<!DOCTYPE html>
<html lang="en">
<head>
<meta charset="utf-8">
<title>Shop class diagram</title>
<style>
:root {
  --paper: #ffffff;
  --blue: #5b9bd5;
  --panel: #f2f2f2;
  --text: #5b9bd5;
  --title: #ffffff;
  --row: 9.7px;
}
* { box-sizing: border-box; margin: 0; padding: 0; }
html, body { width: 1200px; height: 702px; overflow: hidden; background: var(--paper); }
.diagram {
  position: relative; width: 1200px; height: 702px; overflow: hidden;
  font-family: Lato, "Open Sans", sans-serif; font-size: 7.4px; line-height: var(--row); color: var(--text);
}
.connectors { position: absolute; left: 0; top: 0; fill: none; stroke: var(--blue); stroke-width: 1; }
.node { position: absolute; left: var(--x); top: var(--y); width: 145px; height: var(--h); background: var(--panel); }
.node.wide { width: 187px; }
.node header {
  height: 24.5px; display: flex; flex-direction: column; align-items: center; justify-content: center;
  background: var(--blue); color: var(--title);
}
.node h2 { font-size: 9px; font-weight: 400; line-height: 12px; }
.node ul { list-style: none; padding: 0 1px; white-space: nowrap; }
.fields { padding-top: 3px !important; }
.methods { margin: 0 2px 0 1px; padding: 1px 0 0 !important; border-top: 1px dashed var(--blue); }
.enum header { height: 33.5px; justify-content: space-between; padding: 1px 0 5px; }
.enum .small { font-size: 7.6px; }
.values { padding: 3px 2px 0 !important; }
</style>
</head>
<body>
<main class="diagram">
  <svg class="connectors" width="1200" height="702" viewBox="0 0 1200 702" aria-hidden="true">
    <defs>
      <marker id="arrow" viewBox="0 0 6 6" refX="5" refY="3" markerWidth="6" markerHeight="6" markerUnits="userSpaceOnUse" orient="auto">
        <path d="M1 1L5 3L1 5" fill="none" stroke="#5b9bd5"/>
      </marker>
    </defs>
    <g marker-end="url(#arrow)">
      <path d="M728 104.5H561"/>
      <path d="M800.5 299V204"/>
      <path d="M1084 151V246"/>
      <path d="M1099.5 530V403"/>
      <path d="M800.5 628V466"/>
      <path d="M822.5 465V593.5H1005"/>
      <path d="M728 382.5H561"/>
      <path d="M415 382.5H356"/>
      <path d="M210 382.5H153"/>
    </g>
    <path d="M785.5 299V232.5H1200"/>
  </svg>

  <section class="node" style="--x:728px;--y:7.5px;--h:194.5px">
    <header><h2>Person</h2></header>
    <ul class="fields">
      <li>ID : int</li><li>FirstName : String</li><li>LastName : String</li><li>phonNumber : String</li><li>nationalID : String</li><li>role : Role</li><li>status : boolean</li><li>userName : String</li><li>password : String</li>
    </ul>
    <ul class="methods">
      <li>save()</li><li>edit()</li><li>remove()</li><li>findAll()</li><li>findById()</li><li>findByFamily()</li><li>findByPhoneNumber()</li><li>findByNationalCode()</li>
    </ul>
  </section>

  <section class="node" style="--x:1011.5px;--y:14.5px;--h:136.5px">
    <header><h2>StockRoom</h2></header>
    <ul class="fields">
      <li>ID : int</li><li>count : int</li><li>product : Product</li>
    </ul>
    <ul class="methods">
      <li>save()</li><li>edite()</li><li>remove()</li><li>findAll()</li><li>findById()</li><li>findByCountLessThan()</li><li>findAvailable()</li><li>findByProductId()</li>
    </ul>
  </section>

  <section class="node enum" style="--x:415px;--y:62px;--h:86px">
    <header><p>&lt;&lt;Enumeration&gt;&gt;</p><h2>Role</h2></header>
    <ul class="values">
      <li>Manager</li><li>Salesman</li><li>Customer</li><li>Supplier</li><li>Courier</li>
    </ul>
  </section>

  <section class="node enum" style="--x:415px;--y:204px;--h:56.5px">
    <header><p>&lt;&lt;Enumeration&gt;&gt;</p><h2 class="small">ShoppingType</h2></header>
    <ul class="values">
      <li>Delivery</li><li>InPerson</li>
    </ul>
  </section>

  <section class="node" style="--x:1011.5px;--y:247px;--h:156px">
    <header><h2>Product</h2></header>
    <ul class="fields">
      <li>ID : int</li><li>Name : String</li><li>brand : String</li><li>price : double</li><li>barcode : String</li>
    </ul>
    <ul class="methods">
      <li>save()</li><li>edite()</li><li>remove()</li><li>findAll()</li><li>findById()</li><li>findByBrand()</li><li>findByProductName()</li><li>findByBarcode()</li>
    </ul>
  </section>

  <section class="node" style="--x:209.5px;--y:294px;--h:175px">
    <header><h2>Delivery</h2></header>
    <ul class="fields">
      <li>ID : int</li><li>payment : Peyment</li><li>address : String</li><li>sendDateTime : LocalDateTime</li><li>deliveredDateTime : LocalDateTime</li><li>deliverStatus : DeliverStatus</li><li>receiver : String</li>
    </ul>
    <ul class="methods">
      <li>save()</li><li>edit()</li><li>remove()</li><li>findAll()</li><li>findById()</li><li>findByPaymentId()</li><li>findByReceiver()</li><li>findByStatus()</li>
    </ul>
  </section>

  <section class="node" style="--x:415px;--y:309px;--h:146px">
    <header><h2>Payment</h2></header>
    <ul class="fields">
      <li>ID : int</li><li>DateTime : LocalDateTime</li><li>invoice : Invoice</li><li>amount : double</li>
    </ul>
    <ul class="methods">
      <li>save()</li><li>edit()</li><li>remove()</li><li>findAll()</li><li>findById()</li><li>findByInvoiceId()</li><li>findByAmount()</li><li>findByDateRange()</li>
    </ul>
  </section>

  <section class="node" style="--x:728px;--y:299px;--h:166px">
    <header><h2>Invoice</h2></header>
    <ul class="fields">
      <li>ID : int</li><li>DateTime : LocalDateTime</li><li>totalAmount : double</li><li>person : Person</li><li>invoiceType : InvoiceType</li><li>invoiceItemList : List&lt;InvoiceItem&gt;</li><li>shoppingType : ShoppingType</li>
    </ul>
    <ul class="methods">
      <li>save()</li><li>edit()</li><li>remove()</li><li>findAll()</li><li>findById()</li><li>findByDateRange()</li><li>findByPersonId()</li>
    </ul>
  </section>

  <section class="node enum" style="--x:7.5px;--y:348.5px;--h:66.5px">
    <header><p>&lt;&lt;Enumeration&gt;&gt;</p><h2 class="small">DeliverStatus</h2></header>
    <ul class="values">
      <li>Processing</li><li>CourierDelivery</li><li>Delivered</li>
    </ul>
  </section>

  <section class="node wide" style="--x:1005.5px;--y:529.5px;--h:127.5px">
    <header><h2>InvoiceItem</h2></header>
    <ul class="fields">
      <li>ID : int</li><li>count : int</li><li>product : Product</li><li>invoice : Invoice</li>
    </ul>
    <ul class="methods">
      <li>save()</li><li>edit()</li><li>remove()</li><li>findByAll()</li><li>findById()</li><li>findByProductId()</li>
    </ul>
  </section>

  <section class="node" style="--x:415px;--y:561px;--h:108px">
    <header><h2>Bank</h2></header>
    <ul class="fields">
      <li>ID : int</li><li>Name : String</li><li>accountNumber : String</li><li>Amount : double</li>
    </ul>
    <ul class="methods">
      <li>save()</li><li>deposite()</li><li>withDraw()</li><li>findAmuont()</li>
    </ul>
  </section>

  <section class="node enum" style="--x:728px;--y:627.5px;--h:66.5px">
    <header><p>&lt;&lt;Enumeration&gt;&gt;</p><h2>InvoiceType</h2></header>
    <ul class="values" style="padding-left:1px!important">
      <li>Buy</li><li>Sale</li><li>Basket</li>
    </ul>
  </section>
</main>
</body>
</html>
• • • •
▶ [Task objective]:
All lines from the opening of the listing above through the line that contains "9px; font-weight: 400;" should be given again exactly, and nothing more.

▶ [Result]:
<!DOCTYPE html>
<html lang="en">
<head>
<meta charset="utf-8">
<title>Shop class diagram</title>
<style>
:root {
  --paper: #ffffff;
  --blue: #5b9bd5;
  --panel: #f2f2f2;
  --text: #5b9bd5;
  --title: #ffffff;
  --row: 9.7px;
}
* { box-sizing: border-box; margin: 0; padding: 0; }
html, body { width: 1200px; height: 702px; overflow: hidden; background: var(--paper); }
.diagram {
  position: relative; width: 1200px; height: 702px; overflow: hidden;
  font-family: Lato, "Open Sans", sans-serif; font-size: 7.4px; line-height: var(--row); color: var(--text);
}
.connectors { position: absolute; left: 0; top: 0; fill: none; stroke: var(--blue); stroke-width: 1; }
.node { position: absolute; left: var(--x); top: var(--y); width: 145px; height: var(--h); background: var(--panel); }
.node.wide { width: 187px; }
.node header {
  height: 24.5px; display: flex; flex-direction: column; align-items: center; justify-content: center;
  background: var(--blue); color: var(--title);
}
.node h2 { font-size: 9px; font-weight: 400; line-height: 12px; }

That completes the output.